Pāgina 596 - ... than coal-tar naphtha may be used in which the brown substance is soluble and the colouring matter is not soluble. I then free the residue from the naphtha by evaporation, and digest it with methylated spirit, or any other liquid in which the colouring matter is soluble, which dissolves out the new colouring matter. I then separate the methylated spirit from the colouring matter by distillation, at a temperature of 100° C. or 212° F.
Pāgina 663 - ... hydrogen, the power of combining with acids has altogether disappeared. In these hydrogen-compounds the gradation of properties is. indeed even more marked than in their trimethylated and triethylated derivatives. On comparing the terminal points of the series, ammonia and antimonietted hydrogen, we cannot fail to be struck by the dissimilarity of properties which at the first glance appears to limit the analogy of the two compounds to a mere parallelism of composition. In the methylated and...
Pāgina 596 - At this time neither I nor my friends had seen the inside of a chemical works, and whatever knowledge I had was obtained from books. This, however, was not so serious a drawback as at first it might appear to be, as the kind of apparatus required, and the character of the operations to be performed, were so entirely different from any in use that there was but little to copy from.

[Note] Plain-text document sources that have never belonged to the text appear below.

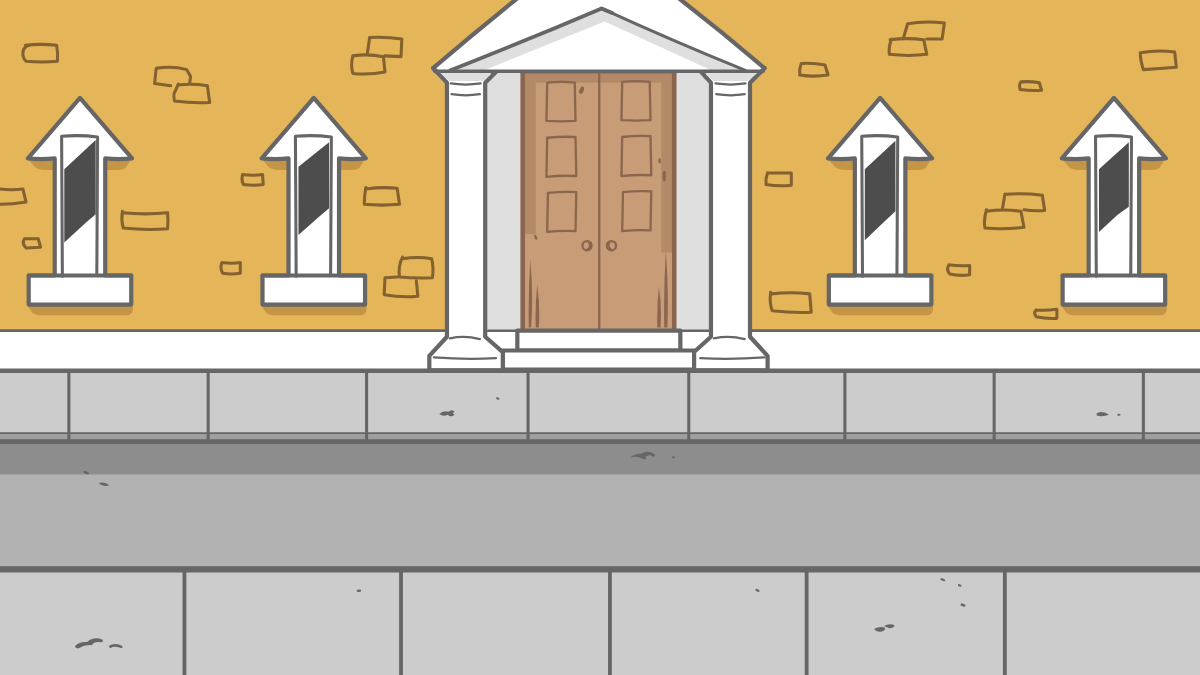
<!DOCTYPE html>
<html lang="en">
<head>
<meta charset="utf-8">
<title>Town hall street background</title>
<style>
:root{
  --wall:#e5b55a; --wall-shade:#c49544; --brick-line:#84622f;
  --ink:#666; --white:#fff; --stone-shade:#dfdfdf; --glass:#4d4d4d;
  --door:#c99c78; --door-mid:#b38968; --door-dark:#8a664e;
  --pavement:#ccc; --kerb:#9f9f9f; --road:#b2b2b2; --road-shade:#8d8d8d;
}
html,body{margin:0;padding:0;overflow:hidden;background:var(--wall)}
.stage{display:block;width:1200px;height:675px}
.ink{fill:none;stroke:var(--ink);stroke-linecap:round;stroke-linejoin:round}
.stone{fill:var(--white);stroke:var(--ink);stroke-width:5.5;stroke-linejoin:round}
.bricks{fill:none;stroke:var(--brick-line);stroke-width:4;stroke-linecap:round;stroke-linejoin:round}
.door-line{fill:none;stroke:var(--door-dark);stroke-width:3;stroke-linecap:round;stroke-linejoin:round}
.door-mark{fill:var(--door-dark)}
.specks{fill:var(--ink)}
.glass{fill:var(--glass)}
.wall-shade{fill:var(--wall-shade)}
</style>
</head>
<body>
<svg class="stage" viewBox="0 0 1568 882" preserveAspectRatio="none" role="img" aria-label="Yellow building with a columned doorway and arrow-shaped windows on an empty street">
<defs>
  <g id="window-frame">
    <path class="wall-shade" d="M-67 209L-58 219Q-54 222-46 222H-34V209ZM34 209H66L60 219Q57 222 50 222H34ZM-69 399L-62 409Q-58 412-50 412H60Q68 412 69 405V399Z"/>
    <path class="stone" d="M0 128L-68 207Q-50 209-33 207V360H-67V398H67V360H33V207Q50 209 68 207Z"/>
    <path class="ink" stroke-width="5" d="M-67 360H67"/>
    <path class="ink" stroke-width="4" d="M-24 178Q0 176 23 179L22 360M-24 178L-23 361"/>
  </g>
  <g id="door-panels">
    <path d="M715 108Q734 106 751 108L752 158Q733 159 714 158Z"/>
    <path d="M715 180Q734 178 752 179L753 230Q733 229 714 231Z"/>
    <path d="M716 252Q735 250 753 251L752 302Q733 301 715 303Z"/>
  </g>
</defs>

<g id="wall">
  <rect width="1568" height="434" fill="var(--wall)"/>
  <g class="bricks">
    <path d="M33 59Q53 57 74 59Q76 70 75 80Q55 82 34 80Q29 75 30 68Q31 60 39 59"/>
    <path d="M205 89Q226 86 244 91L249 100L248 108M204 90L202 109L223 112"/>
    <path d="M233 111Q252 109 271 112L274 134Q250 135 228 132Q226 122 229 119L233 110"/>
    <path d="M483 49Q505 48 525 51L524 74L503 73M483 49L480 70"/>
    <path d="M461 73Q481 70 501 74L503 94Q483 98 461 96Q458 85 461 73"/>
    <path d="M0 247Q15 249 30 247L34 264Q17 267 0 267"/>
    <path d="M32 312L50 312L53 323L34 324Q28 318 32 312"/>
    <path d="M160 278Q190 281 219 278Q220 288 219 299Q190 301 161 298Q158 287 160 276"/>
    <path d="M317 228Q330 230 343 228L344 241Q331 243 318 241Q315 235 317 228"/>
    <path d="M478 247Q499 244 519 246L522 267Q499 269 476 267Q476 256 478 245"/>
    <path d="M290 343Q303 345 314 343L314 357Q302 359 291 357Q287 350 290 343"/>
    <path d="M526 338Q546 335 564 338Q567 350 565 363Q543 364 522 362Q520 347 526 336"/>
    <path d="M519 362L503 363L502 385Q524 389 546 387L544 367"/>
    <path d="M1186 31Q1209 27 1234 30L1231 51L1211 51M1186 31L1181 48"/>
    <path d="M1163 52Q1185 49 1207 52L1211 71Q1188 74 1162 71Q1161 60 1165 51"/>
    <path d="M1047 83Q1063 82 1078 85L1082 98Q1063 101 1045 98Q1044 90 1047 83"/>
    <path d="M1334 107Q1346 106 1358 108L1361 118Q1347 119 1333 117Q1331 111 1334 107"/>
    <path d="M1490 69Q1512 65 1535 68L1537 88Q1515 90 1494 91Q1490 79 1490 69"/>
    <path d="M1003 226Q1018 226 1034 226L1034 242Q1018 244 1001 241Q1000 233 1003 226"/>
    <path d="M1313 254Q1337 252 1362 255L1365 275Q1350 276 1338 274M1313 254L1310 272"/>
    <path d="M1289 276Q1311 273 1334 276L1338 297Q1313 300 1287 298Q1285 287 1289 274"/>
    <path d="M1240 346Q1253 348 1267 347L1267 359Q1254 361 1241 358Q1236 352 1240 346"/>
    <path d="M1008 384Q1033 381 1058 384L1060 408Q1035 409 1009 406Q1005 395 1007 382"/>
    <path d="M1354 405Q1367 406 1381 404L1381 416Q1368 417 1354 414Q1350 409 1354 405"/>
  </g>
</g>

<g id="windows">
  <use href="#window-frame" x="104.5"/>
  <use href="#window-frame" x="410"/>
  <use href="#window-frame" x="1150"/>
  <use href="#window-frame" x="1455.500"/>
  <path class="glass" d="M84 221L125 183V280L112 291L84 317Z"/>
  <path class="glass" d="M390 218L430 186V272L415 285L390 307Z"/>
  <path class="glass" d="M1130 221L1170 184V276L1155 290L1130 314Z"/>
  <path class="glass" d="M1436 221L1475 186V270L1460 281L1436 303Z"/>
</g>

<g id="plinth">
  <rect y="432" width="1568" height="54" fill="var(--white)"/>
  <path class="ink" stroke-width="3.500" d="M0 432H1568"/>
</g>

<g id="entrance">
  <rect x="634" y="94" width="296" height="338" fill="var(--stone-shade)"/>
  <g id="door">
    <rect x="680" y="94" width="204" height="338" fill="var(--door-dark)"/>
    <rect x="686" y="96" width="192" height="336" fill="var(--door-mid)"/>
    <rect x="700" y="108" width="164" height="324" fill="var(--door)"/>
    <path fill="var(--door)" d="M686 306H704V432H686ZM860 330H878V432H860Z"/>
    <path class="door-line" stroke-width="4" d="M783 95V431"/>
    <use class="door-line" href="#door-panels"/>
    <use class="door-line" href="#door-panels" x="98" y="-1"/>
    <g class="door-mark">
      <path d="M693 338Q697 385 694 428H691Q690 385 693 338ZM702 372Q706 402 704 428H700Q699 402 702 372ZM861 374Q865 402 863 428H859Q858 402 861 374ZM870 328Q874 380 872 428H868Q867 380 870 328Z"/>
      <ellipse cx="760" cy="118" rx="2.700" ry="5" transform="rotate(22 760 118)"/>
      <ellipse cx="862" cy="210" rx="1.700" ry="3.500"/>
      <ellipse cx="868" cy="230" rx="2.300" ry="7"/>
      <ellipse cx="700" cy="310" rx="1.700" ry="3.500" transform="rotate(-25 700 310)"/>
    </g>
    <g fill="var(--door)" stroke="var(--door-dark)" stroke-width="3">
      <circle cx="767" cy="321" r="6"/><circle cx="799" cy="321" r="6"/>
    </g>
    <path class="door-line" d="M770 317Q773 322 768 326M796 317Q793 322 798 326"/>
  </g>
  <g id="steps">
    <rect x="638" y="434" width="290" height="48" fill="var(--white)"/>
    <path class="ink" stroke-width="3" d="M638 432H928"/>
    <rect class="stone" stroke-width="5" x="676" y="432" width="213" height="26"/>
    <rect class="stone" stroke-width="5" x="657" y="458" width="250" height="25"/>
  </g>
  <g id="columns">
    <path class="stone" d="M566 89L584 108V440L561 465V484H657V460L634 440V108L648 94Z"/>
    <path class="stone" d="M999 89L980 108V440L1003 465V484H907V460L929 440V108L916 94Z"/>
    <path fill="var(--stone-shade)" d="M574 94H643L632 106H587ZM991 94H920L932 106H977Z"/>
    <path class="ink" stroke-width="3" d="M589 109Q608 112 628 109M590 123Q608 126 627 123M588 442Q607 438 627 443M567 467Q608 470 648 468M935 109Q955 112 974 109M936 123Q955 126 973 123M933 442Q953 438 973 443M915 468Q957 470 999 467"/>
  </g>
  <g id="pediment">
    <path fill="var(--white)" d="M676 0Q620 44 566 89L570 93H995L999 89Q943 42 888 -2H676Z"/>
    <path fill="var(--stone-shade)" d="M588 92L786 11L975 92H930L790 28L632 92Z"/>
    <path class="ink" stroke-width="5.500" d="M677 -3Q621 42 566 89L571 94M886 -3Q944 42 999 89L994 94"/>
    <path class="ink" stroke-width="5" d="M588 92Q690 52 786 11L800 17"/>
    <path class="ink" stroke-width="4" d="M786 11Q880 54 974 92"/>
    <path class="ink" stroke-width="4.500" d="M568 93H997"/>
  </g>
</g>

<g id="street">
  <rect y="484" width="1568" height="84" fill="var(--pavement)"/>
  <rect y="566" width="1568" height="12" fill="var(--kerb)"/>
  <rect y="577" width="1568" height="44" fill="var(--road-shade)"/>
  <rect y="620" width="1568" height="126" fill="var(--road)"/>
  <rect y="744" width="1568" height="138" fill="var(--pavement)"/>
  <path class="ink" stroke-width="4" d="M90 486V574M272 486V574M479 486V574M690 486V574M900 486V574M1104 486V574M1299 486V574M1494 486V574"/>
  <path class="ink" stroke-width="2.500" d="M0 566H1568"/>
  <path class="ink" stroke-width="6" d="M0 484.500H1568M0 577H1568"/>
  <path class="ink" stroke-width="5" d="M241 746V882M524 746V882M797 746V882M1054 746V882M1313 746V882"/>
  <path class="ink" stroke-width="8" d="M0 744H1568"/>
  <g class="specks">
    <path d="M574 541Q579 536 586 538Q591 534 594 538Q590 540 594 542Q589 546 585 542Q579 545 574 541Z"/>
    <ellipse cx="650.500" cy="520.500" rx="2.500" ry="1.300" transform="rotate(20 650 520)"/>
    <path d="M1433 540Q1441 536 1449 542Q1441 545 1433 543Z"/>
    <ellipse cx="1462" cy="542" rx="2.300" ry="1.300"/>
    <path d="M823 598Q830 592 838 593Q847 587 856 594Q856 599 850 595Q847 594 843 597Q846 600 841 600Q832 595 823 598Z"/>
    <ellipse cx="880" cy="597.500" rx="2" ry="1.200"/>
    <path d="M108 616Q114 614 117 619Q112 621 108 616ZM129 631Q137 629 143 634Q134 637 129 631Z"/>
    <path d="M98 844Q104 838 114 839Q122 831 134 836Q136 840 130 839Q123 838 120 843Q111 842 103 847Q98 847 98 844ZM142 844Q150 839 160 844Q161 848 156 846Q149 844 144 847Z"/>
    <path d="M1142 822Q1149 818 1156 820Q1158 824 1152 825Q1146 827 1142 822ZM1155 818Q1162 814 1169 817Q1168 821 1162 821Z"/>
    <ellipse cx="469" cy="772" rx="3" ry="1.600"/>
    <ellipse cx="990" cy="771.500" rx="3" ry="1.600" transform="rotate(25 990 771)"/>
    <ellipse cx="1232" cy="757.500" rx="3.500" ry="1.500" transform="rotate(20 1232 757)"/>
    <ellipse cx="1254" cy="765" rx="2.500" ry="1.400" transform="rotate(25 1254 765)"/>
    <ellipse cx="1258.500" cy="790.500" rx="3.500" ry="1.700" transform="rotate(20 1258 790)"/>
  </g>
</g>
</svg>
</body>
</html>
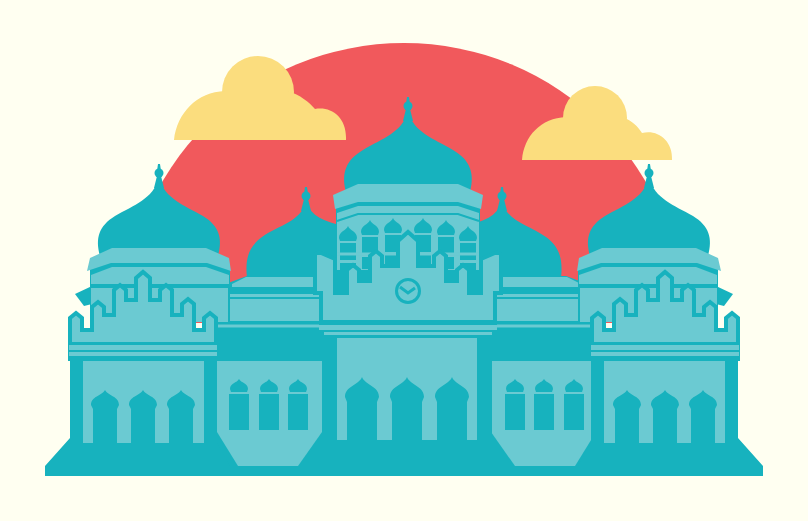
<!DOCTYPE html>
<html lang="en">
<head>
<meta charset="utf-8">
<title>Domed mosque at sunset</title>
<style>
:root { --paper: #fffff1; --sun: #f1595c; --cloud: #fbdd7e; --teal: #17b2be; --aqua: #6bcad2; }
html, body { margin: 0; background: var(--paper); overflow: hidden; }
svg { display: block; width: 808px; height: 521px; }
.paper { fill: var(--paper); }
.sun { fill: var(--sun); }
.cloud { fill: var(--cloud); }
.teal { fill: var(--teal); }
.aqua { fill: var(--aqua); }
.parapet { fill: var(--aqua); stroke: var(--teal); stroke-width: 4; }
.line { fill: none; stroke: var(--teal); stroke-width: 3; }
.thin-line { fill: none; stroke: var(--teal); stroke-width: 2; }
.light-line { fill: none; stroke: var(--aqua); stroke-width: 3; }
</style>
</head>
<body>
<svg viewBox="0 0 808 521" role="img" aria-label="Mosque with five domes in front of a red sun and two clouds">
  <defs>
    <g id="spire">
      <path d="M-1 -16H1L2 -9H-2Z"/>
      <circle cy="-7" r="4.5"/>
      <path d="M-2 -4H2L3 0L5 8H-5L-3 0Z"/>
    </g>
    <path id="door" d="M0 0C3 6 14 6 14 15L12 19V53H-12V19L-14 15C-14 6 -3 6 0 0Z"/>
    <path id="main-door" d="M0 0C3 8 17 9 17 20L15 25V64H-15V25L-17 20C-17 9 -3 8 0 0Z"/>
    <g id="window">
      <path d="M0 0C2 4 9 4 9 10L8 13H-8L-9 10C-9 4 -2 4 0 0Z"/>
      <rect x="-10" y="15" width="20" height="36"/>
    </g>
    <g id="drum-window">
      <path d="M0 -1C2 4 9 4 9 11L8 14H-8L-9 11C-9 4 -2 4 0 -1Z"/>
      <rect x="-8" y="16" width="16" height="17"/>
      <rect x="-8" y="36" width="16" height="12"/>
    </g>

    <g id="small-dome" class="teal">
      <use href="#spire" x="306" y="203"/>
      <path d="M306 202C300 222 279 225 262 237C248 247 245 260 247 278H345V226C324 222 311 216 306 202Z"/>
    </g>

    <g id="connecting-hall">
      <path class="teal" d="M228 283L247 276H340V466H215V300Z"/>
      <path class="aqua" d="M232 284L246 277H322V287H232Z"/>
      <path class="aqua" d="M230 294H322V321H230Z"/>
      <path class="thin-line" d="M230 298H322"/>
      <path class="light-line" d="M217 326H322"/>
      <path class="aqua" d="M217 361H322V432L298 466H238L217 432Z"/>
      <g class="teal">
        <use href="#window" x="239" y="379"/>
        <use href="#window" x="269" y="379"/>
        <use href="#window" x="298" y="379"/>
      </g>
    </g>

    <g id="side-pavilion">
      <use class="teal" href="#spire" x="159" y="180"/>
      <path class="teal" d="M159 178C153 199 134 205 115 216C99 226 95 238 100 256H218C223 238 219 226 203 216C184 205 165 199 159 178Z"/>
      <path class="teal" d="M90 268L112 252H206L230 268V322H90Z"/>
      <path class="teal" d="M75 294L92 286V304L84 306Z"/>
      <path class="aqua" d="M90 258L112 248H206L229 258L231 271L207 263H111L87 271Z"/>
      <path class="aqua" d="M91 275L112 267H206L229 275V284H91Z"/>
      <path class="aqua" d="M91 288H228V322H91Z"/>
      <path class="teal" d="M68 330H217V466H70V361H68Z"/>
      <path class="parapet" d="M70 344V318L76 313L82 318V330H92V307L98 302L104 307V315H114V290L120 285L126 290V300H136V278L143 272L150 278V300H160V290L166 285L172 290V315H182V304L188 299L194 304V330H204V318L210 313L216 318V344Z"/>
      <path class="aqua" d="M69 345H217V350H69ZM69 352H217V356H69Z"/>
      <path class="aqua" d="M83 361H204V443H83Z"/>
      <g class="teal">
        <use href="#door" x="105" y="390"/>
        <use href="#door" x="143" y="390"/>
        <use href="#door" x="181" y="390"/>
        <path d="M70 438L45 466H230L217 443H70Z"/>
      </g>
    </g>
  </defs>

  <rect class="paper" width="808" height="521"/>
  <path id="sun" class="sun" d="M124 323A280 280 0 0 1 684 323Z"/>

  <g id="clouds" class="cloud">
    <circle cx="258" cy="92" r="36"/>
    <path d="M174 140C177 113 197 92 225 91H288C300 95 309 102 315 109C331 106 347 117 346 140Z"/>
    <circle cx="595" cy="118" r="32"/>
    <path d="M522 160C524 136 541 118 566 117H622C633 121 638 127 642 133C657 129 673 140 672 160Z"/>
  </g>

  <g id="small-domes">
    <use href="#small-dome"/>
    <use href="#small-dome" transform="matrix(-1 0 0 1 808 0)"/>
  </g>
  <g id="connecting-halls">
    <use href="#connecting-hall"/>
    <use href="#connecting-hall" transform="matrix(-1 0 0 1 813 0)"/>
  </g>
  <g id="side-pavilions">
    <use href="#side-pavilion"/>
    <use href="#side-pavilion" transform="matrix(-1 0 0 1 808 0)"/>
  </g>

  <g id="central-hall">
    <use class="teal" href="#spire" x="408" y="113"/>
    <path class="teal" d="M408 111C402 133 383 138 363 150C346 160 341 173 346 192H470C475 173 470 160 453 150C433 138 414 133 408 111Z"/>
    <path class="teal" d="M336 206L358 190H458L480 206V300H336Z"/>
    <path class="aqua" d="M333 195L358 184H458L483 195L481 209L458 202H358L335 209Z"/>
    <path class="aqua" d="M337 213L358 206H458L479 213V270H337Z"/>
    <path class="thin-line" d="M337 221L358 214H458L479 221"/>
    <g class="teal">
      <use href="#drum-window" x="348" y="227"/>
      <use href="#drum-window" x="370" y="221"/>
      <use href="#drum-window" x="393" y="219"/>
      <use href="#drum-window" x="423" y="219"/>
      <use href="#drum-window" x="446" y="221"/>
      <use href="#drum-window" x="468" y="227"/>
    </g>
    <path class="light-line" d="M337 254H479"/>
    <path class="teal" d="M319 290H497V336H492V466H322V336H319Z"/>
    <path class="parapet" d="M321 322V293H315V254L319 252L335 259V293H347V270L353 265L359 270V281H370V256L376 251L382 256V266H398V241L408 232L418 241V266H434V256L440 251L446 256V281H457V270L463 265L469 270V293H481V259L497 252L501 254V293H495V322Z"/>
    <g id="clock">
      <circle class="line" cx="408" cy="291" r="11.5"/>
      <path class="line" d="M400 287L408 293L415 288"/>
    </g>
    <path class="aqua" d="M319 325H497V330H319ZM324 332H492V335H324Z"/>
    <path class="aqua" d="M337 338H477V440H337Z"/>
    <g class="teal">
      <use href="#main-door" x="362" y="377"/>
      <use href="#main-door" x="407" y="377"/>
      <use href="#main-door" x="452" y="377"/>
    </g>
  </g>
  <rect id="plinth" class="teal" x="45" y="466" width="718" height="10"/>
</svg>
</body>
</html>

Pāgina 597 - ... had it not been for this discovery, the coal-tar colour industry could not have been started.
Pāgina 595 - Although the results were not so encouraging as could be wished, I was persuaded of the importance of the colouring matter, and the result was that, in October, I sought an interview with my old master Hofmann and told him of the discovery of this dye, showing him patterns dyed with it, at the same time saying that as I was going to undertake its manufacture, I was sorry that I should have to leave the Royal College of Chemistry. At this he appeared annoyed, and spoke in a very discouraging manner,...
Pāgina 217 - The flames of cyanogen and acetylene are peculiar in respect that the te'mperature of individual decomposing molecules is not dependent entirely on the temperature generated by the combustion which is a function of the tension of dissociation of the oxidised products, carbonic acid and water. We have no means of defining with any accuracy the temperature which the particles of such a flame may reach. We know, however, that the mean temperature of the flames of carbonic oxide and hydrogen lies between...
Pāgina 834 - ... of air comparatively cold. The real temperature of visible flame is perhaps as high as any we are acquainted with. Mr. TENNANT was in the habit of showing an experiment, which demonstrates the intensity of its heat. He used to fuse a small filament of platinum in the flame of a common candle; and it is proved by many facts, that a stream of air may be made to render a metallic body white hot, yet not be itself luminous.